The only thing I love more than books are books about other books.

Jasper Fforde obviously shares my feelings; he has created two series with a distinctive literary bent, one following the adventures of Literary Detective Thursday Next, the other called ‘The Nursery Crimes’. Both involve the intermingling of fictional and, er, differently fictional characters. ‘The Eyre Affair’ is Fforde’s debut novel and the first in his Thursday Next series.

What’s it about?

In an alternative 1985, the Crimean war never ended, literature is incredibly popular and Acheron Hades, super villain, is kidnapping characters from major works of fiction to hold them for ransom. Thursday Next, experienced Special Operations officer and owner of a version 1.2 Dodo, has sworn to prevent crimes against literature. Plus, Hades was once her literature professor so she can identify him to more senior officers. While trying to rescue Jane, destroy Hades and halt the Crimean war, can she also persuade ex-fiancĂ© Landen Park-Laine to marry her and work out who actually wrote Shakespeare’s plays?

What’s it like?

It’s both ridiculous and delightful, often at once. Fforde creates a world that is strikingly similar and dissimilar to our own: Wales is a slightly hostile Republic, information is available on both a need-to-know and who-you-know basis, and young boys swap cards with literary characters rather than than Pokemon. Taken on one level, this is is simply an enjoyably daft story; on another level it serves excellent satire, mixing high and low-brow humour in a Monty Pythonesque manner.

This is a treasure trove of literary allusions for the bookish.

Key players in the book include the Goliath Corporation: a mega company with fingers in every pie – including defence contracts – who wield great power in governmental decisions, often from key (unelected) advisory roles. Hmm. Sound at all familiar? Their main representative  is called Jack Schitt. Yes, it’s very childish. And yes, he is a bit. Fforde isn’t done having fun. A very minor character who works in the LiteraTec department is called Paige Turner. If this sort of thing irritates you, Fforde’s mix of the sophisticated and the just plain mad might not work for you. It’s not my preferred type of humour, but there’s plenty more to ‘The Eyre Affair’.

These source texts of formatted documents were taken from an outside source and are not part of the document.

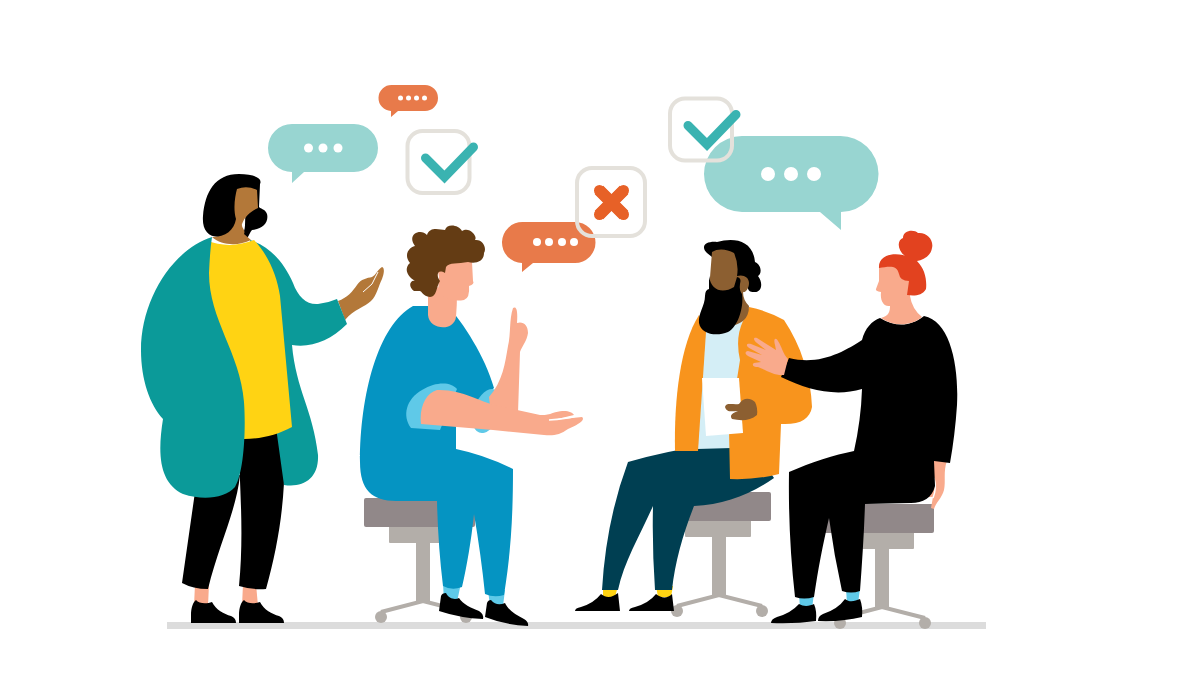
<!DOCTYPE html>
<html lang="en">
<head>
<meta charset="utf-8">
<title>Group discussion</title>
<style>
:root {
  --teal: #0b9a99; --check: #3ab3b1; --mint: #98d5d1; --yellow: #ffd313;
  --blue: #0594c2; --sky: #5fc9e8; --ice: #d4eef6; --navy: #003f52;
  --orange: #f8941d; --coral: #e87a4a; --cross: #e76127; --red: #e2421f;
  --black: #000; --white: #fff; --peach: #f9aa8c; --tan: #b37839;
  --brown: #8c5f31; --curl: #643c14; --seat: #918889; --metal: #b3aea9;
  --floor: #dcdcdc; --frame: #e4e1db;
}
html, body { margin: 0; background: var(--white); overflow: hidden; }
.scene { display: block; width: 1200px; height: 675px; }
.teal { fill: var(--teal); } .yellow { fill: var(--yellow); }
.blue { fill: var(--blue); } .sky { fill: var(--sky); } .ice { fill: var(--ice); }
.navy { fill: var(--navy); } .orange { fill: var(--orange); } .red { fill: var(--red); }
.black { fill: var(--black); } .white { fill: var(--white); }
.peach { fill: var(--peach); } .tan { fill: var(--tan); } .brown { fill: var(--brown); }
.curl { fill: var(--curl); } .seat { fill: var(--seat); } .metal { fill: var(--metal); }
.floor { fill: var(--floor); } .mint { fill: var(--mint); } .coral { fill: var(--coral); }
.frame { fill: none; stroke: var(--frame); stroke-width: 4; }
.tick { fill: none; stroke: var(--check); stroke-width: 9; stroke-linecap: round; }
.cross { stroke: var(--cross); stroke-width: 12; }
.chair-leg { fill: none; stroke: var(--metal); stroke-width: 4; }
</style>
</head>
<body>
<svg class="scene" viewBox="0 0 1200 675" role="img" aria-label="Four people in a discussion, one standing and three seated, with speech bubbles above">
  <defs>
    <g id="chair">
      <path class="chair-leg" d="M-42 612 L0 601 L43 612"/>
      <rect class="metal" x="-7" y="540" width="14" height="62"/>
      <rect class="metal" x="-34" y="525" width="66" height="18" rx="1"/>
      <rect class="seat" x="-59" y="498" width="111" height="29" rx="2"/>
      <circle class="metal" cx="-42" cy="617" r="6"/>
      <circle class="metal" cx="43" cy="617" r="6"/>
    </g>
    <path id="shoe" class="black" d="M0 23 V15 C0 8 2 2 5 0 C8 4 16 4 21 2 C25 10 33 14 40 16 C44 18 45 20 45 23 Z"/>
    <g id="check-box">
      <rect class="frame" width="62" height="62" rx="15"/>
      <path class="tick" d="M18 27 L37 46 L66 16"/>
    </g>
  </defs>

  <rect class="floor" x="167" y="622" width="819" height="7"/>

  <g id="speech">
    <path class="mint" d="M292 124 H354 A24 24 0 0 1 354 172 H304 L292 183 V172 A24 24 0 0 1 292 124 Z"/>
    <g class="white"><circle cx="308.500" cy="148" r="4.500"/><circle cx="323" cy="148" r="4.500"/><circle cx="338" cy="148" r="4.500"/></g>

    <path class="coral" d="M392 85 H425 A13 13 0 0 1 425 111 H398 L391 117 V111 A13 13 0 0 1 392 85 Z"/>
    <g class="white"><circle cx="400.500" cy="98" r="2.500"/><circle cx="408.500" cy="98" r="2.500"/><circle cx="416.500" cy="98" r="2.500"/><circle cx="424.500" cy="98" r="2.500"/></g>

    <path class="coral" d="M523 222 H575 A20.500 20.500 0 0 1 575 263 H533 L522 272 V263 A20.500 20.500 0 0 1 523 222 Z"/>
    <g class="white"><circle cx="537" cy="242" r="4"/><circle cx="549" cy="242" r="4"/><circle cx="562" cy="242" r="4"/><circle cx="574" cy="242" r="4"/></g>

    <path class="mint" d="M742 136 H840 A38 38 0 0 1 841 212 V230 L820 212 H742 A38 38 0 0 1 742 136 Z"/>
    <g class="white"><circle cx="768" cy="174" r="7"/><circle cx="791" cy="174" r="7"/><circle cx="814" cy="174" r="7"/></g>

    <use href="#check-box" x="407.500" y="131"/>
    <use href="#check-box" x="670" y="98.500"/>
    <rect class="frame" x="577" y="168" width="68" height="68" rx="15"/>
    <path class="cross" stroke-linejoin="round" d="M599 190 L624 215 M624 190 L599 215"/>
    <path d="M599.500 190.500 L623.500 214.500 M623.500 190.500 L599.500 214.500" fill="none" stroke="var(--cross)" stroke-width="11" stroke-linecap="round"/>
  </g>

  <g id="standing-person">
    <path class="peach" d="M195 584 H209 L208 606 H194 Z M243 584 H256 L258 606 H242 Z"/>
    <use href="#shoe" x="191" y="600"/>
    <use href="#shoe" x="239" y="600"/>
    <path class="black" d="M196 485 L240 475 C236 512 219 544 208 589 Q193 589 182 583 Z"/>
    <path class="black" d="M238 430 H284 C287 490 280 539 266 589 Q252 590 239 586 C244 535 240 490 238 430 Z"/>
    <path class="tan" d="M338 301 C347 298 353 291 357 285 C361 279 367 278 372 277 C376 275 378 269 382 267 C385 268 384 274 382 279 C378 287 377 295 371 301 C365 307 354 309 345 320 Z"/>
    <path d="M363 292 L372 284 L378 272" fill="none" stroke="var(--white)" stroke-width="1"/>
    <path class="teal" d="M250 240 C272 247 285 265 293 283 C298 297 307 305 318 304 Q328 303 337 299 L347 324 C330 341 311 348 292 345 C296 390 313 410 318 455 C319 479 303 488 284 485 Z"/>
    <path class="yellow" d="M206 240 C222 247 239 246 254 240 C269 256 277 276 280 296 L292 427 C277 435 261 439 244 439 C230 380 190 300 206 240 Z"/>
    <path class="teal" d="M212 237 C172 250 141 300 141 350 C141 380 150 405 163 419 C157 456 160 483 183 494 C204 501 225 498 235 487 C244 472 246 430 244 402 C240 352 209 320 209 273 Q210 250 212 237 Z"/>
    <path class="black" d="M260 184 C263 178 253 174 239 174 C215 174 205 192 203 216 C202 229 207 237 219 237 C231 236 237 228 238 217 L246 211 C244 222 247 231 241 235 L247 238 C249 236 250 232 252 230 C263 229 269 222 267 214 C265 209 261 209 259 207 Z"/>
    <path class="tan" d="M237 189 Q247 185 257 190 L258 208 C251 211 245 216 242 224 C241 228 246 230 244 234 L251 240 C239 246 222 246 212 237 C226 237 234 230 236 219 C233 209 235 196 237 189 Z"/>
  </g>

  <g id="seated-person-in-blue">
    <use href="#chair" x="423"/>
    <path class="sky" d="M443 583 H461 L457 602 H444 Z M488 590 H505 L503 606 H490 Z"/>
    <path class="black" d="M439 611 L441 596 Q442 593 446 593 C449 599 455 600 459 598 C463 604 471 608 479 611 Q484 614 483 619 Q460 618 439 611 Z"/>
    <path class="black" d="M485 617 L487 603 Q488 600 491 600 C495 605 500 605 505 603 C508 610 516 615 524 619 Q529 622 528 626 Q505 625 485 617 Z"/>
    <path class="blue" d="M413 306 C378 325 360 395 360 462 C360 490 372 501 396 501 L437 501 Q438 545 443 586 Q452 591 462 587 C467 565 471 542 474 514 Q481 555 485 594 Q494 598 504 595 C511 552 513 515 513 469 Q485 455 456 449 L456 420 L494 388 C485 356 463 323 448 306 Z"/>
    <ellipse class="sky" cx="487" cy="411" rx="13" ry="23" transform="rotate(20 487 411)"/>
    <path class="peach" d="M428 285 L457 292 Q457 306 456 317 C454 332 429 330 428 315 Z"/>
    <path class="peach" d="M439 277 Q435 258 447 257 L472 262 L473 281 Q475 284 469 286 Q470 298 464 300 C452 302 442 298 438 291 Z"/>
    <path class="curl" d="M414 291 C407 286 411 279 415 281 C405 275 405 267 410 263 C402 253 412 246 415 246 C406 234 421 228 427 235 C430 226 440 230 445 230 C447 223 459 225 462 231 C469 226 478 236 475 240 C483 239 487 248 484 253 C484 262 475 264 468 262 C458 264 449 262 446 267 L445 273 C437 268 436 276 440 281 C436 287 437 297 430 297 C422 296 422 290 419 291 Z"/>
    <path class="sky" d="M411 428 C402 416 406 399 422 390 C437 381 451 382 457 389 L440 430 Z"/>
    <path class="peach" d="M489 397 C503 381 505 363 508 346 C511 334 509 320 513 308 C516 306 518 309 517 323 C523 321 528 325 528 333 C527 341 522 346 520 352 L518 413 L490 406 Z"/>
    <path class="peach" d="M437 390 C462 389 480 402 495 405 L540 415 C549 416 557 410 564 411 C569 411 573 413 574 415 L553 420 L582 417 C586 420 577 425 568 429 C560 435 553 436 544 435 L493 430 L421 424 C419 407 426 393 437 390 Z"/>
    <path d="M549 420 Q566 419 576 416" fill="none" stroke="var(--white)" stroke-width="1.500"/>
  </g>

  <g id="seated-person-in-orange">
    <use href="#chair" x="719" y="-6"/>
    <path class="yellow" d="M603 586 H618 L615 597 H603 Z M656 586 H673 L671 597 H658 Z"/>
    <path class="black" d="M575 611 Q575 608 581 607 Q594 603 601 594 C607 599 613 597 618 593 L620 611 Z M629 611 Q629 608 635 607 Q649 603 656 594 C662 599 668 598 672 594 L674 611 Z"/>
    <path class="navy" d="M628 462 Q670 450 705 446 L755 450 L774 478 C751 494 724 505 694 506 C683 534 675 562 672 590 H655 Q652 546 653 506 C640 535 624 562 618 590 H602 Q606 521 628 462 Z"/>
    <path class="ice" d="M705 325 L747 321 L732 448 L697 449 Z"/>
    <path class="orange" d="M699 315 C680 345 674 400 675 451 H698 L706 332 Z"/>
    <path class="orange" d="M749 307 Q768 311 784 320 C801 345 811 377 812 407 C810 419 800 425 781 424 L779 474 Q756 480 730 479 L729 430 L740 360 Q735 338 743 321 Z"/>
    <path class="black" d="M707 253 C700 246 706 241 717 242 C734 237 753 240 755 262 C763 266 761 275 758 276 C764 284 761 293 754 292 C748 293 747 287 747 282 L737 277 Z"/>
    <path class="brown" d="M712 252 C718 248 727 249 734 253 Q739 264 737 276 C743 274 749 277 749 283 C749 289 745 293 743 292 Q743 300 749 306 Q749 316 743 321 Q733 328 722 325 L721 292 L709 290 Z"/>
    <path class="black" d="M709 276 C711 291 723 294 734 287 L737 277 Q742 278 740 284 Q739 290 742 294 C744 307 738 327 728 332 C716 337 701 334 699 323 C698 313 705 306 705 296 Q705 290 709 289 Z"/>
    <polygon class="white" points="702,378 739,378 743,433 706,436"/>
    <path class="brown" d="M725 407 C726 402 733 405 739 404 C743 398 749 397 755 402 Q758 408 757 415 C750 421 741 421 732 419 C729 415 733 413 738 411 C732 411 727 413 725 407 Z"/>
  </g>

  <g id="seated-person-in-black">
    <use href="#chair" x="882" y="6"/>
    <path class="sky" d="M799 593 H814 L812 609 H800 Z M846 588 H860 L858 604 H847 Z"/>
    <path class="black" d="M771 623 Q771 619 777 617 Q791 613 799 604 C804 607 810 606 814 604 Q817 611 816 621 Q795 624 771 623 Z M818 621 Q818 616 823 614 Q838 609 845 599 C850 603 855 601 860 599 Q863 607 862 617 Q842 622 818 621 Z"/>
    <path class="peach" d="M933 458 L947 461 C943 471 946 482 944 490 C942 498 936 502 934 509 L931 508 L933 497 L928 497 C926 488 928 479 932 474 Z"/>
    <path d="M934 478 Q937 488 933 498" fill="none" stroke="var(--white)" stroke-width="1.500"/>
    <path class="black" d="M880 318 C897 328 911 326 924 316 C950 321 959 365 957 405 Q955 435 950 463 L934 461 L935 486 C932 498 923 503 911 503 L865 504 C864 535 862 564 860 591 Q851 594 842 591 Q834 555 829 518 C823 544 818 569 814 597 Q804 600 795 597 Q788 535 789 472 C812 462 834 455 854 451 Q861 420 862 389 C835 397 808 390 781 377 L789 358 C820 366 845 351 862 340 C865 328 872 321 880 318 Z"/>
    <path class="peach" d="M788 359 C783 354 782 347 778 341 C776 337 773 338 775 345 L776 350 L757 338 C753 337 753 340 757 343 L766 350 L751 344 C746 343 745 346 751 349 L762 355 L748 351 C744 352 745 355 750 357 L761 362 L754 363 C751 365 754 367 758 367 C766 370 775 376 784 375 Z"/>
    <path class="peach" d="M879 266 L898 255 L913 275 L910 296 Q912 309 922 317 C911 326 894 327 881 318 C889 316 890 311 890 306 C883 307 880 300 881 292 Q875 291 876 289 L879 281 Z"/>
    <path class="red" d="M879 268 C878 257 890 252 903 255 L905 256 C897 250 897 240 903 238 C903 230 914 229 918 233 C927 232 934 240 932 248 C931 256 923 260 917 261 C925 269 927 280 926 289 C922 296 914 296 907 295 Q908 288 909 281 Q900 281 899 274 C897 265 890 266 879 268 Z"/>
  </g>
</svg>
</body>
</html>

Most obviously, this is a treasure trove of literary allusions for the bookish. Instead of being bothered by Jehovah’s Witnesses, Thursday is door stepped by a Baconite: fans of Francis Bacon who believe he wrote the plays attributed to Shakespeare and feel compelled to spread the word.  This commitment makes perfect sense in a world where, rather than place coins into pop machines in diners, pedestrians can pop their pennies into Will-Speak machines to hear extracts from the Bard’s plays declaimed aloud.

Fforde has been justly compared to Lewis Carroll, Douglas Adams and George Orwell, and shades of all these fine writers are present.

At the crux of it all, of course, is Jane Eyre. It’s tempting to think that a familiarity with BrontĂ«’s original text would be helpful here, but it’s really not necessary. In a rather obvious ploy (although this can’t be considered a criticism in such a ‘meta’ text) Thursday explains the plot to a fellow LiteraTec who has never quite found the time to read it. There’s subsequently a lovely twist, but it’s open to all readers, even those with no knowledge of the original text, if they’ve been paying attention to the role played by Thursday’s father, a ChronoGuard whose face can stop a clock (yes, this book also involves time travel). I am very familiar with ‘Jane Eyre’ which meant I gained perhaps an extra frisson of enjoyment from the whole scenario – ooh, that’s Mr Rochester! – but I really don’t think ignorance would be a great hindrance here.

A minor discordant note for me was Thursday’s relationship with her ex-fiancĂ© Landen. I just didn’t care. I don’t think Fforde really expects you to care either; it just gives him a convenient way to give the book a structured conclusion. Personally, I’d rather there was more literary daring-do and a touch less romance, especially because it seems we can’t have books with strong central female characters who just aren’t interested in men and marriage. That said, the Landen-Thursday thread is just one of many and I’m sure most readers would find it mildly sweet.

Final thoughts

Fforde has been justly compared to Lewis Carroll, Douglas Adams and George Orwell, and shades of all these fine writers are present. His originality is at once childish and sophisticated, fun and clever. I have read this book several times since I first bought it and it is equally good each time, perhaps because vaguely remembering the plot doesn’t detract in the slightest from the ingenuity of the style. A bit like sugar, a little madcap fun can go a long way, and it might be easier to retain a sense of amusement if the book is read a few chapters at a time, rather than devouring it in one sitting. Highly recommended.

‘The Eyre Affair’
Jasper Fforde
Hodder, 2001, paperback